The standard medical treatments for prostate cancer are a procedure called radical prostatectomy, the surgical removal of the prostate gland, and external or internal targeted radiation of the prostate. While both the removal of the prostate and the irradiation of the gland can generally be effective in treating the cancer, there can be disturbing consequences. Both can leave the patient impotent (which occurs in up to half of patients) or incontinent (10 percent of patients). While improvements in the procedures have reduced the incidence of side effects, they have not been eliminated.
But here’s the interesting thing. In the majority of prostate cancer cases, the cancer is slow-growing. If left untreated, most “slow-growing” patients are likely to die from something other than prostate cancer. In fact, a respected study indicated that, in these slow-growth cases, doing nothing statistically yielded roughly the same life expectancy as removing the prostate. The obvious implication is that regular monitoring of the cancer, or “watchful waiting,” is as effective as invasive surgery or radiation. (Watchful waiting is not an option for the 10-15 percent of patients who have an aggressive cancer; in those cases, active treatments are necessary.) The number of patients opting for watchful waiting has skyrocketed in recent years, from 7 percent of patients in the 1990s and early 2000s, to 40 percent since 2010, and among men 75 years and older, that number is over 75 percent. "One of the arguments against screening is that we are over-detecting and over-treating prostate cancer, and because we are over-treating men who don't need treatment, we are doing more harm than good. By reducing the rates of overtreatment, we are likely increasing the benefit of screening," David Penson, of the Vanderbilt University Medical Center in Nashville, Tennessee told the Prostate Cancer Foundation.

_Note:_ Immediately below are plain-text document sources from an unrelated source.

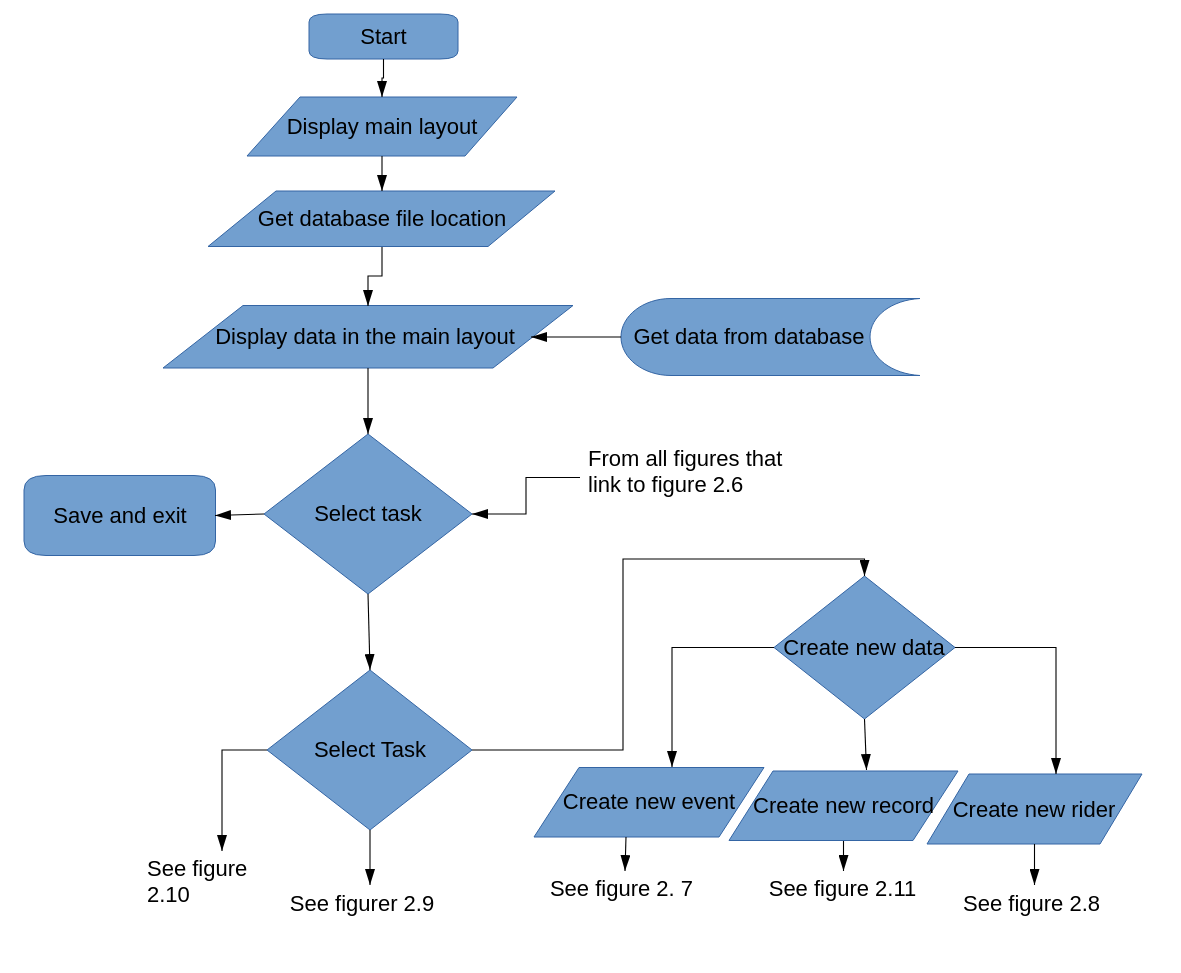
<!DOCTYPE html>
<html lang="en">
<head>
<meta charset="utf-8">
<title>Main layout flowchart</title>
<style>
:root {
  --paper: #ffffff;
  --node-fill: #729fcf;
  --node-edge: #3465a4;
  --ink: #000000;
}
* { box-sizing: border-box; }
html, body { margin: 0; background: var(--paper); }
.flowchart {
  position: relative;
  width: 1181px;
  height: 973px;
  overflow: hidden;
  background: var(--paper);
  color: var(--ink);
  font: 22px/26px "Liberation Sans", Arial, sans-serif;
}
.diagram { position: absolute; inset: 0; display: block; }
.shapes { fill: var(--node-fill); stroke: var(--node-edge); stroke-width: 1; }
.connectors { fill: none; stroke: var(--ink); stroke-width: 1.1; }
.arrowhead { fill: var(--ink); }
.label, .note { position: absolute; margin: 0; white-space: nowrap; }
.label {
  left: var(--x);
  top: var(--y);
  transform: translate(-50%, -50%);
  text-align: center;
}
.note { left: var(--x); top: var(--y); }
</style>
</head>
<body>
<main class="flowchart">
  <svg class="diagram" width="1181" height="973" viewBox="0 0 1181 973" aria-hidden="true">
    <defs>
      <marker id="arrow" markerUnits="userSpaceOnUse" markerWidth="16" markerHeight="10" refX="16" refY="5" orient="auto">
        <polygon class="arrowhead" points="0,0 16,5 0,10"/>
      </marker>
    </defs>

    <g class="shapes">
      <path id="start" d="M327 14H440Q458 14 458 22V51Q458 59 440 59H327Q309 59 309 51V22Q309 14 327 14Z"/>
      <polygon id="display-layout" points="300,97 517,97 465,156 247,156"/>
      <polygon id="file-location" points="276,191 555,191 488,246.5 208,246.5"/>
      <polygon id="display-data" points="243,305.5 573,305.5 493,368 163,368"/>
      <path id="database" d="M671 298.5H920C892 300 870 316 870 337S892 374 920 375.5H671C643 375.5 621 358 621 337S643 298.5 671 298.5Z"/>
      <polygon id="select-task" points="368,434 472,514 368,594 264,514"/>
      <path id="save-exit" d="M46 475.5H194Q215.5 475.5 215.5 490V541Q215.5 555.5 194 555.5H46Q24 555.5 24 541V490Q24 475.5 46 475.5Z"/>
      <polygon id="select-subtask" points="370,670 472,750 370,830 267,750"/>
      <polygon id="create-data" points="864.5,576 955,647.5 864.5,719 774,647.5"/>
      <polygon id="create-event" points="579,767.5 764,767.5 719,837 534,837"/>
      <polygon id="create-record" points="773,771 958,771 913,840.5 729,840.5"/>
      <polygon id="create-rider" points="969,774 1142,774 1100,844 927,844"/>
    </g>

    <g class="connectors" marker-end="url(#arrow)">
      <polyline marker-end="url(#arrow)" points="383.5,59 383.5,78 382,78 382,97"/>
      <line marker-end="url(#arrow)" x1="382" y1="156" x2="382" y2="191"/>
      <polyline marker-end="url(#arrow)" points="382,247 382,276 368,276 368,306"/>
      <line marker-end="url(#arrow)" x1="621" y1="337" x2="531" y2="337"/>
      <line marker-end="url(#arrow)" x1="368" y1="368" x2="368" y2="434"/>
      <polyline marker-end="url(#arrow)" points="580,477.5 526,477.5 526,514 472,514"/>
      <line marker-end="url(#arrow)" x1="264" y1="514" x2="215" y2="515.5"/>
      <line marker-end="url(#arrow)" x1="368" y1="594" x2="370" y2="670"/>
      <polyline marker-end="url(#arrow)" points="267,750 222,750 222,851"/>
      <line marker-end="url(#arrow)" x1="370" y1="830" x2="370" y2="885"/>
      <polyline marker-end="url(#arrow)" points="472,750 623,750 623,559 864.5,559 864.5,576"/>
      <polyline marker-end="url(#arrow)" points="774,647.5 672,647.5 672,767"/>
      <line marker-end="url(#arrow)" x1="864.5" y1="719" x2="866.5" y2="770"/>
      <polyline marker-end="url(#arrow)" points="955,647.5 1056,647.5 1056,774"/>
      <line marker-end="url(#arrow)" x1="626" y1="837" x2="625" y2="871"/>
      <line marker-end="url(#arrow)" x1="843.5" y1="841" x2="843.5" y2="871"/>
      <line marker-end="url(#arrow)" x1="1034.5" y1="844" x2="1034.5" y2="885"/>
    </g>
  </svg>

  <p class="label" style="--x:383.5px;--y:37px">Start</p>
  <p class="label" style="--x:382px;--y:127px">Display main layout</p>
  <p class="label" style="--x:382px;--y:219px">Get database file location</p>
  <p class="label" style="--x:365px;--y:337px">Display data in the main layout</p>
  <p class="label" style="--x:749px;--y:337px">Get data from database</p>
  <p class="label" style="--x:368px;--y:514px">Select task</p>
  <p class="label" style="--x:120px;--y:516px">Save and exit</p>
  <p class="label" style="--x:370px;--y:750px">Select Task</p>
  <p class="label" style="--x:864px;--y:648px">Create new data</p>
  <p class="label" style="--x:649px;--y:802px">Create new event</p>
  <p class="label" style="--x:843.5px;--y:806px">Create new record</p>
  <p class="label" style="--x:1034px;--y:810px">Create new rider</p>

  <p class="note" style="--x:588px;--y:446px">From all figures that<br>link to figure 2.6</p>
  <p class="note" style="--x:147px;--y:856px">See figure<br>2.10</p>
  <p class="label" style="--x:362px;--y:904px">See figurer 2.9</p>
  <p class="label" style="--x:621.5px;--y:889px">See figure 2. 7</p>
  <p class="label" style="--x:842.5px;--y:889px">See figure 2.11</p>
  <p class="label" style="--x:1031.5px;--y:904px">See figure 2.8</p>
</main>
</body>
</html>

5. Some doctors don’t think it should even be called cancer.
Because the word cancer can cause such panic in patients (a study in Sweden found that the suicide rate among patients given the cancer diagnosis was six times higher than the rest of the population), some doctors believe slow-growing prostate cancer should not be labeled as such. For them, the preferred label is prostatic epithelial neoplasia (or PEN). Prostate cancer, they believe, should be confined only to prostate lesions or tumors that are likely to lead to the aggressive form of the disease.
6. There are ways that may help minimize the chance of getting prostate cancer.
Studies at Harvard’s School of Public Health have identified lifestyle changes that can minimize the risk of developing the aggressive form of prostate cancer. Unsurprisingly, they are many of the same things that keep diabetes, heart disease, strokes and many other diseases at bay: Quit smoking. Exercise. Eat a healthy diet. And in that diet, make sure you include two things: tomato sauce and coffee. Men who consumed at least two servings of tomato sauce a week were 20 percent less likely to develop prostate cancer and 35 percent less likely to die from it (even if they got the disease, they were more likely to have the slow-growing form). For coffee drinkers, men who drank 6 or more cups a day were 20 percent less likely to develop the disease, and if they did, 60 percent less likely to die from it. Even men who drank just 1 to 3 cups a day gained benefit. Though the lower amount of coffee gained them no benefit in the risk of getting the disease vs. non-coffee drinkers, the coffee drinkers were 30 percent less likely to die from it.
7. Have sex and masturbate.
Studies have been mixed, but there have been some indications that frequent ejaculations help minimize the risk of getting prostate cancer. But whatever. It can’t hurt, and it’s fun. Get to it.